Even the science center shouldn't be missed. Yes, it has the inevitable Imax theater, but that's the only conventional museum piece you'll find here. In an era when "interactive" and "hands-on" are the two big lies of juvenile infotainment, this place delivers nothing less or more. We didn't take in the entire museum--there was allegedly a K'Nex exhibit we didn't see--but I did not observe a single artifact or specimen or wall board full of text. The center is essentially a set of giant playrooms where visitors have at hundreds of devices that demonstrate physics, fluid dynamics, mechanical engineering, light refraction and many scientific principles I can't even name. Our boys balanced balls on air streams, arranged gears to perform tasks, directed wind to create tiny sand dunes, fabricated underwater tornadoes and secreted electrical charges from the palms of their hands. We literally had to pull the kids out of there to get to the airport on time. They probably didn't "learn" anything in the strict sense, but I suspect some principles they observed will come more easily to them when they encounter them later. If not, hey, we all had a blast and nobody got hurt.
But speaking of learning lessons: Cleveland has some of that to do. One result of the city's piece-by-piece revitalization has been to concentrate human activity in the new and renovated areas. Most of the shopping, entertainment and transit facilities conspire to pull people either underground, along the water or inside a building. This has had the unmistakable effect of snuffing Cleveland's downtown street life. Just outside Tower City runs Euclid Avenue, once the city's primary artery. It's now a scary desolation zone for more than 10 blocks, where the city's long-ailing Playhouse Square theater district is now taking its turn on the civic-comeback stage. I tried to walk down the avenue to the Square during the late afternoon, but after five blocks I began to see too many people on street corners who seemed to be bored and angry and waiting for the next thing to happen. There was no other pedestrian or vehicular traffic on the street, aside from an occasional bus. Restaurants and stores were closed, some permanently. I turned around and spent the rest of the night indoors.

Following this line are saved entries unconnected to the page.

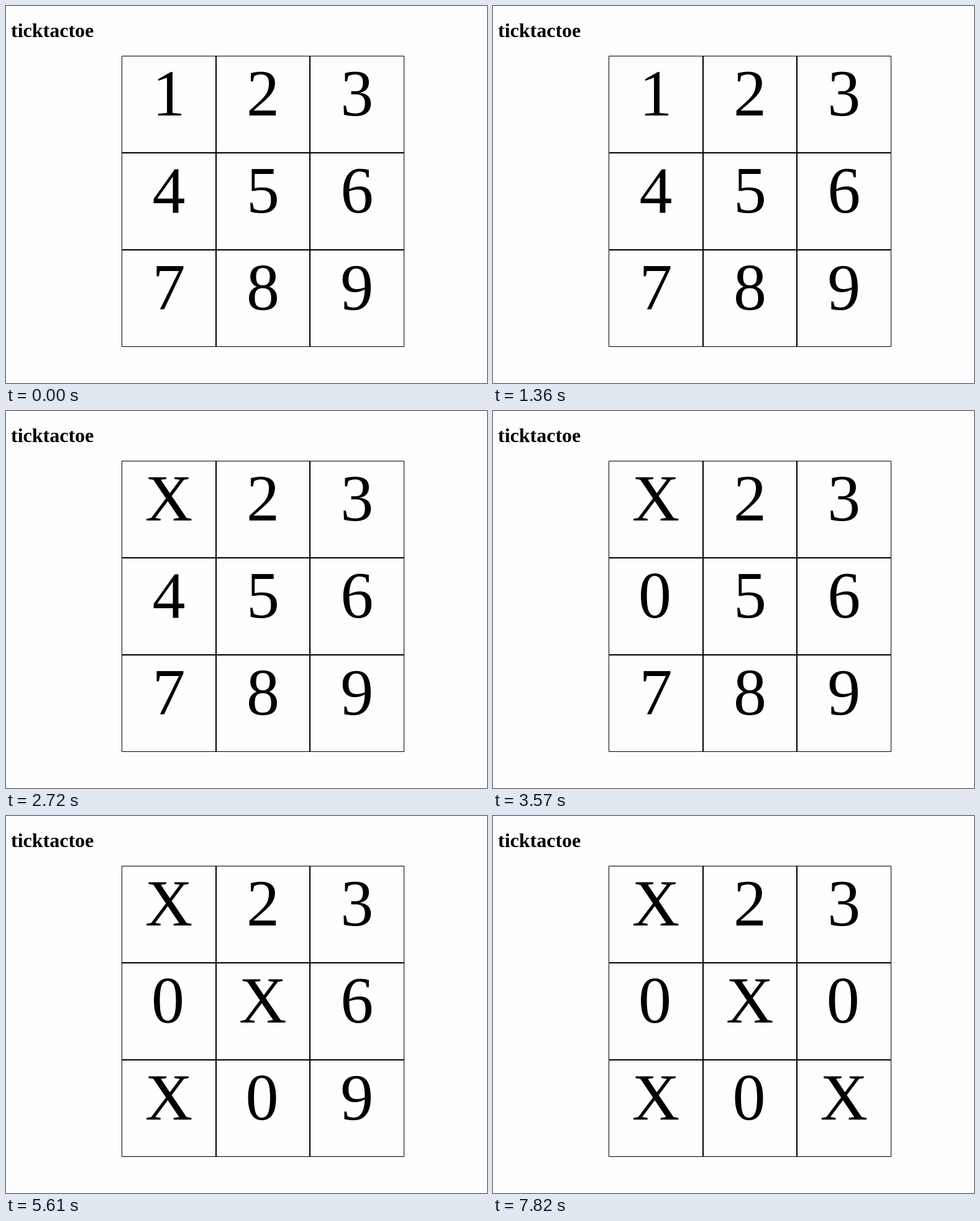
Write an HTML page that moves like this. It is 774 px wide and 606 px high and loops after 7.99 s.

```html
<!DOCTYPE html>
<html lang="en">
<head>
<meta charset="utf-8">
<title>ticktactoe</title>
<style>
  html, body { margin: 0; width: 100%; height: 100%; overflow: hidden; background: #fefefe; }
  svg { display: block; font-family: "Liberation Serif", Times, serif; }
  .title { font-size: 32px; font-weight: bold; }
  .cell { font-size: 106px; text-anchor: middle; }
</style>
</head>
<body>
<svg id="board" width="774" height="606" viewBox="0 0 774 606">
  <text class="title" x="8" y="50">ticktactoe</text>
  <path d="M186.5 80.5H640.5V547.5H186.5Z" fill="none" stroke="#000"/>
  <path d="M338 80V548M489 80V548M186 236H641M186 392H641" stroke="#000" stroke-width="2"/>
</svg>
<script>
  const LOOP = 7990, FIRST_MOVE = 2040, MOVE_GAP = 850;
  const moves = [1, 4, 7, 8, 5, 6, 9];
  const marks = ["X", "0", "X", "0", "X", "0", "X"];
  const board = document.getElementById("board");

  const cells = Array.from({ length: 9 }, (_, i) => {
    const cell = document.createElementNS("http://www.w3.org/2000/svg", "text");
    cell.setAttribute("class", "cell");
    cell.setAttribute("y", 175.5 + 156 * Math.floor(i / 3));
    return board.appendChild(cell);
  });

  function setCell(i, label) {
    const cell = cells[i];
    if (cell.textContent === label) return;
    cell.textContent = label;
    // The zero sits slightly left of the cell centre.
    cell.setAttribute("x", 262 + 151.4 * (i % 3) - (label === "0" ? 1.5 : 0));
  }

  function draw(now) {
    const time = now % LOOP;
    const played = Math.floor((time - FIRST_MOVE) / MOVE_GAP) + 1;
    for (let i = 0; i < 9; i++) {
      const turn = moves.indexOf(i + 1);
      setCell(i, turn >= 0 && turn < played ? marks[turn] : String(i + 1));
    }
    requestAnimationFrame(() => draw(performance.now()));
  }
  draw(0);
</script>
</body>
</html>
```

Cleveland is fun. It is on a roll. But it's still got a long road ahead.
MetroJet flies to Cleveland from BWI for as low as $88 round trip; Continental has a Cleveland hub and often offers competitive fares.
Aside from the Renaissance ($154 per night, including two breakfasts, plus $16 parking), other downtown lodging choices catering to weekend visitors include Cleveland Marriott Downtown (216-696-9200); Radisson Hotel at Gateway (1-800-333-3333), Sheraton Cleveland City Centre (1-800-321-1090) and the Holiday Inn Lakeside (216-241-5100). Weekend rates run from $109 to $200 per night; some include attraction tickets and breakfasts.
For transit information, call the RTAnswerline at 216-621-9500; on the Web, go to http://little.nhlink.net/rta/ rtahome.html for maps, schedules and fares.
For Rock and Roll Hall of Fame and Museum information, www.rockhall.com.
For visitor information, contact the Convention & Visitors Bureau of Greater Cleveland (1-800-321-1001, www.travelcleveland.com). A friskier, more entertainment- oriented Web site is at www.clevelandlive.com.